It’s hard to believe that Jiyugaoka is only ten minutes by train from Shibuya. Walking the calm and sophisticated streets of this leafy residential area, the gaudy neon and Manga inspired mayhem of Shibuya seem a world away.
For the discerning international visitor Jiyugaoka offers a glimpse of an urban Japan rarely seen by other tourists. For Tokyoites, however, this place is no secret and many dream of making a life here. It’s easy to see why as you join young families, dating couples and singles, all out to enjoy the area’s understated, yet creative and classy, shopping and dining scene.
Jiyugaoka is relatively compact and rewards an aimless stroll. Below are some suggestions for spending a half-day in the area.
There are a wealth of fashion boutiques and home-ware stores here that offer astute shoppers the chance to move away from high-street lines and find something unique. Many collections and pieces balance elements of European and Japanese design.
Watashi no Heya and Quatre Saisons – Located on Sunset Street, these popular stores have collections of home-ware accessories, tending towards a clean, organic sensibility.
Popeye Camera – Enthusiasts will love this store just north of the station, which sells trinkets with which to deck out your camera along with frames and albums to display your Japan pics.
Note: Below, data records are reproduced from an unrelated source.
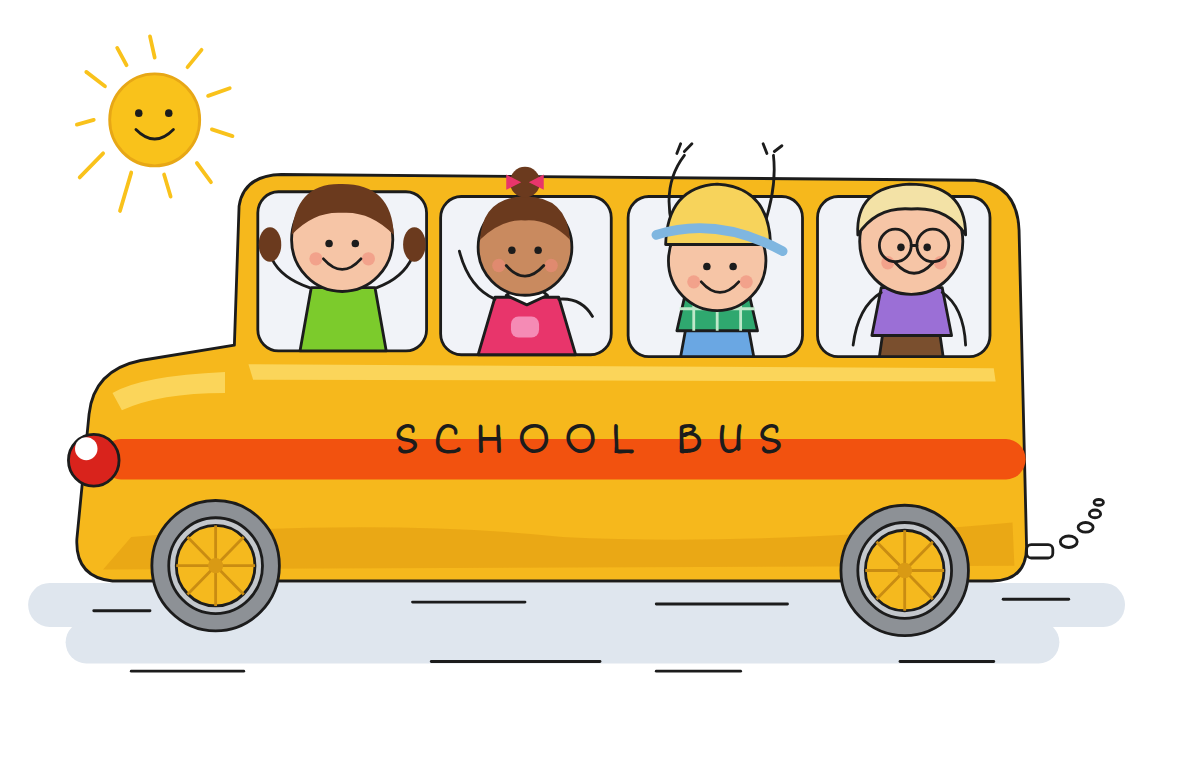
<!DOCTYPE html>
<html lang="en">
<head>
<meta charset="utf-8">
<title>School Bus</title>
<link rel="stylesheet" href="https://fonts.googleapis.com/css2?family=Short+Stack&display=swap">
<style>
  :root {
    --paper: #ffffff;
    --ink: #1c1c1c;
    --bus-yellow: #f6b81c;
    --bus-light: #fbd55a;
    --bus-shade: #e39c10;
    --stripe: #f2520f;
    --window: #f1f3f8;
    --road: #dfe6ee;
    --tyre: #8d9196;
    --hub: #f5b91e;
    --lamp: #d9231c;
    --sun: #f9c21b;
    --skin: #f6c5a6;
    --skin-dark: #c98a5f;
    --hair-brown: #6b3a1e;
    --hair-blond: #f3e2a6;
    --cheek: #f08a7a;
    --green-dress: #7ccb2c;
    --pink-dress: #e8356b;
    --pink-pocket: #f58bb5;
    --cap: #f7d35b;
    --cap-brim: #7fb6e0;
    --check-shirt: #2fa86f;
    --shorts: #6aa7e3;
    --purple-shirt: #9b6fd6;
    --brown-pants: #7a4f2e;
  }
  html, body { margin: 0; padding: 0; overflow: hidden; background: var(--paper); }
  .canvas { width: 1200px; height: 767px; display: block; }
  .bus-label {
    font-family: "Short Stack", "Comic Sans MS", cursive;
    font-size: 44px;
    letter-spacing: 14px;
    fill: var(--ink);
  }
  .line { stroke: var(--ink); stroke-width: 3; stroke-linecap: round; stroke-linejoin: round; }
</style>
</head>
<body>
<svg class="canvas" viewBox="0 0 1280 800" preserveAspectRatio="none" xmlns="http://www.w3.org/2000/svg">
  <defs>
    <g id="happy-face">
      <circle cx="-14" cy="-4" r="4" fill="var(--ink)"/>
      <circle cx="14" cy="-4" r="4" fill="var(--ink)"/>
      <circle cx="-28" cy="12" r="7" fill="var(--cheek)" opacity="0.6"/>
      <circle cx="28" cy="12" r="7" fill="var(--cheek)" opacity="0.6"/>
      <path d="M-20 12 Q0 34 20 12" fill="none" class="line"/>
    </g>
    <g id="wheel">
      <circle r="68" fill="var(--tyre)" class="line"/>
      <circle r="50" fill="#c3c7cc" class="line"/>
      <circle r="42" fill="var(--hub)" class="line"/>
      <path d="M0 -42 L0 42 M-42 0 L42 0 M-30 -30 L30 30 M30 -30 L-30 30" stroke="#c98c12" stroke-width="3" fill="none"/>
      <circle r="8" fill="#d99a14"/>
    </g>
  </defs>

  <g id="sun">
    <circle cx="165" cy="125" r="48" fill="var(--sun)" stroke="#e7a716" stroke-width="3"/>
    <g stroke="var(--sun)" stroke-width="4" stroke-linecap="round">
      <line x1="165" y1="60" x2="160" y2="38"/><line x1="200" y1="70" x2="215" y2="52"/>
      <line x1="222" y1="100" x2="245" y2="92"/><line x1="226" y1="135" x2="248" y2="142"/>
      <line x1="210" y1="170" x2="225" y2="190"/><line x1="175" y1="182" x2="182" y2="205"/>
      <line x1="140" y1="180" x2="128" y2="220"/><line x1="110" y1="160" x2="85" y2="185"/>
      <line x1="100" y1="125" x2="82" y2="130"/><line x1="112" y1="90" x2="92" y2="75"/>
      <line x1="135" y1="68" x2="125" y2="50"/>
    </g>
    <circle cx="148" cy="118" r="4" fill="var(--ink)"/>
    <circle cx="180" cy="118" r="4" fill="var(--ink)"/>
    <path d="M145 135 Q165 155 185 135" fill="none" class="line"/>
  </g>

  <g id="road" fill="var(--road)">
    <rect x="30" y="608" width="1170" height="46" rx="23"/>
    <rect x="70" y="648" width="1060" height="44" rx="22"/>
    <g class="line" stroke-width="2">
      <line x1="100" y1="637" x2="160" y2="637"/><line x1="440" y1="628" x2="560" y2="628"/>
      <line x1="700" y1="630" x2="840" y2="630"/><line x1="1070" y1="625" x2="1140" y2="625"/>
      <line x1="140" y1="700" x2="260" y2="700"/><line x1="460" y1="690" x2="640" y2="690"/>
      <line x1="700" y1="700" x2="790" y2="700"/><line x1="960" y1="690" x2="1060" y2="690"/>
    </g>
  </g>

  <g id="exhaust" fill="var(--paper)" class="line" stroke-width="2">
    <rect x="1095" y="568" width="28" height="14" rx="5"/>
    <ellipse cx="1140" cy="565" rx="9" ry="6"/>
    <ellipse cx="1158" cy="550" rx="8" ry="5"/>
    <ellipse cx="1168" cy="536" rx="6" ry="4"/>
    <ellipse cx="1172" cy="524" rx="5" ry="3"/>
  </g>

  <g id="bus-body">
    <path d="M255 215 Q260 183 300 182 L1040 188 Q1085 192 1087 240 L1095 570 Q1095 606 1058 606 L120 606 Q80 602 82 562 L95 432 Q100 386 150 376 L250 360 Z" fill="var(--bus-yellow)" class="line"/>
    <path d="M265 380 L1060 384 L1062 398 L270 396 Z" fill="var(--bus-light)"/>
    <path d="M120 410 Q150 392 240 388 L240 410 Q170 410 130 428 Z" fill="var(--bus-light)"/>
    <path d="M140 560 Q400 540 600 560 Q800 570 1080 545 L1082 590 L110 594 Z" fill="var(--bus-shade)" opacity="0.6"/>
    <rect x="108" y="458" width="986" height="42" rx="21" fill="var(--stripe)"/>
    <circle cx="100" cy="480" r="27" fill="var(--lamp)" class="line"/>
    <circle cx="92" cy="468" r="12" fill="var(--paper)"/>
    <text class="bus-label" x="420" y="472">SCHOOL BUS</text>
  </g>

  <g id="windows" fill="var(--window)" class="line">
    <rect x="275" y="200" width="180" height="166" rx="22"/>
    <rect x="470" y="205" width="182" height="165" rx="22"/>
    <rect x="670" y="205" width="186" height="167" rx="22"/>
    <rect x="872" y="205" width="184" height="167" rx="22"/>
  </g>

  <g id="kid-pigtails">
    <path d="M320 366 L332 300 L400 300 L412 366 Z" fill="var(--green-dress)" class="line"/>
    <path d="M330 300 Q300 290 290 270 M402 300 Q430 290 440 268" fill="none" class="line"/>
    <ellipse cx="288" cy="255" rx="12" ry="18" fill="var(--hair-brown)"/>
    <ellipse cx="442" cy="255" rx="12" ry="18" fill="var(--hair-brown)"/>
    <circle cx="365" cy="250" r="54" fill="var(--skin)" class="line"/>
    <path d="M311 245 Q315 190 365 192 Q418 192 420 245 Q395 220 365 222 Q335 220 311 245 Z" fill="var(--hair-brown)"/>
    <use href="#happy-face" x="365" y="258"/>
  </g>

  <g id="kid-bow">
    <path d="M510 370 L528 310 L596 310 L614 370 Z" fill="var(--pink-dress)" class="line"/>
    <rect x="545" y="330" width="30" height="22" rx="8" fill="var(--pink-pocket)"/>
    <path d="M540 308 L562 318 L584 308 L574 300 L550 300 Z" fill="var(--paper)" class="line" stroke-width="2"/>
    <path d="M528 312 Q500 300 490 262 M596 312 Q620 310 632 330" fill="none" class="line"/>
    <circle cx="560" cy="258" r="50" fill="var(--skin-dark)" class="line"/>
    <path d="M512 250 Q515 205 560 205 Q605 205 608 250 Q585 228 560 230 Q535 228 512 250 Z" fill="var(--hair-brown)"/>
    <circle cx="560" cy="190" r="16" fill="var(--hair-brown)"/>
    <path d="M540 198 L556 190 L540 182 Z M580 198 L564 190 L580 182 Z" fill="var(--pink-dress)"/>
    <use href="#happy-face" x="560" y="265"/>
  </g>

  <g id="kid-cap">
    <path d="M726 372 L732 340 L798 340 L804 372 Z" fill="var(--shorts)" class="line"/>
    <path d="M722 345 L732 302 L798 302 L808 345 Z" fill="var(--check-shirt)" class="line"/>
    <path d="M740 302 L740 345 M765 302 L765 345 M790 302 L790 345 M725 322 L805 322" stroke="#bfe8c9" stroke-width="3"/>
    <path d="M725 260 Q700 200 730 162 M805 260 Q830 205 825 162" fill="none" class="line"/>
    <path d="M722 160 L726 150 M730 158 L738 150 M818 160 L814 150 M826 158 L834 152" class="line"/>
    <circle cx="765" cy="272" r="52" fill="var(--skin)" class="line"/>
    <path d="M710 255 Q712 195 765 192 Q820 195 822 255 Z" fill="var(--cap)" class="line"/>
    <path d="M700 245 Q765 225 835 262" fill="none" stroke="var(--cap-brim)" stroke-width="10" stroke-linecap="round"/>
    <use href="#happy-face" x="768" y="282"/>
  </g>

  <g id="kid-glasses">
    <path d="M938 372 L942 345 L1002 345 L1006 372 Z" fill="var(--brown-pants)" class="line"/>
    <path d="M930 350 L940 300 L1005 300 L1015 350 Z" fill="var(--purple-shirt)" class="line"/>
    <path d="M940 305 Q915 320 910 360 M1005 305 Q1028 320 1030 360" fill="none" class="line"/>
    <circle cx="972" cy="252" r="55" fill="var(--skin)" class="line"/>
    <path d="M915 245 Q912 195 970 192 Q1030 192 1030 245 Q1010 215 972 218 Q935 215 915 245 Z" fill="var(--hair-blond)" class="line" stroke-width="2"/>
    <use href="#happy-face" x="975" y="262"/>
    <g fill="none" class="line">
      <circle cx="955" cy="256" r="17"/>
      <circle cx="995" cy="256" r="17"/>
      <path d="M972 256 L978 256"/>
    </g>
  </g>

  <use href="#wheel" x="230" y="590"/>
  <use href="#wheel" x="965" y="595"/>
</svg>
</body>
</html>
There’s also a delightful collection of vintage cameras.
Luz – A smart little shopping center for Japanese fashion on Suzukake Street which attracts a younger crowd who want urban style without losing sophistication.
Jiyugaoka Department Store – Next to the train station (central exit) this department store harks back to an older era (and an older clientele). It’s an interesting local attraction without being a tourist trap, and a great place for authentic souvenirs.
The Japanese obsession with cake is astonishing given how slim everyone is. (Where does it all go?). Jiyugaoka has an abundance of French inspired boulangerie (French Bakeries) for you to drool over. A local favorite is Pais S’eveille on Hilo Street which sells an exquisite range of cakes, cookies and jams. For a more low-brow experience (yes, Jiyugaoka is capable) Sweets Forrest on Green Street has a whole floor of treats for you to enjoy.
Meet The Locals
Green Street, so named for the row of trees running down the center, is one of Jiyugaoka’s main thoroughfares. On the pedestrianized stretch south-east of the train station you’ll meet many locals, visitors and the occasional old-timer hanging out on benches beneath said trees. It’s the perfect place to enjoy a break with your purchase from the boulangerie and watch some beautiful people rocking the latest in tasteful Japan fashion.
Go To Temple
Follow Green Street west out of town and you’ll arrive at Joshin Temple, also known as Kuhonbutsu. The temple is a mystery. The mystery being how a place so staggeringly beautiful and peaceful, surrounded by some thirty million people, could be so little visited. Founded in 1678, it’s a large complex of amazing buildings, Buddhas, gates and bells, hidden in an area of woodland. People spend days chasing around Kyoto for experiences like this. And it’s free! I almost feel guilty for writing about it.
Dine Al fresco
Opportunities to dine Al fresco in crowded Japan are limited so take advantage of the charming options in Jiyugaoka to round off your visit. One of the nicest terraces belongs to the Rakeru restaurant on Hillside Street. Surrounded by greenery it offers privacy, peace and fresh air. Although it’s a chain restaurant it’s one of the best places to try an ‘only in Japan’ combination of omelet and rice. Otherwise known as omuraisu!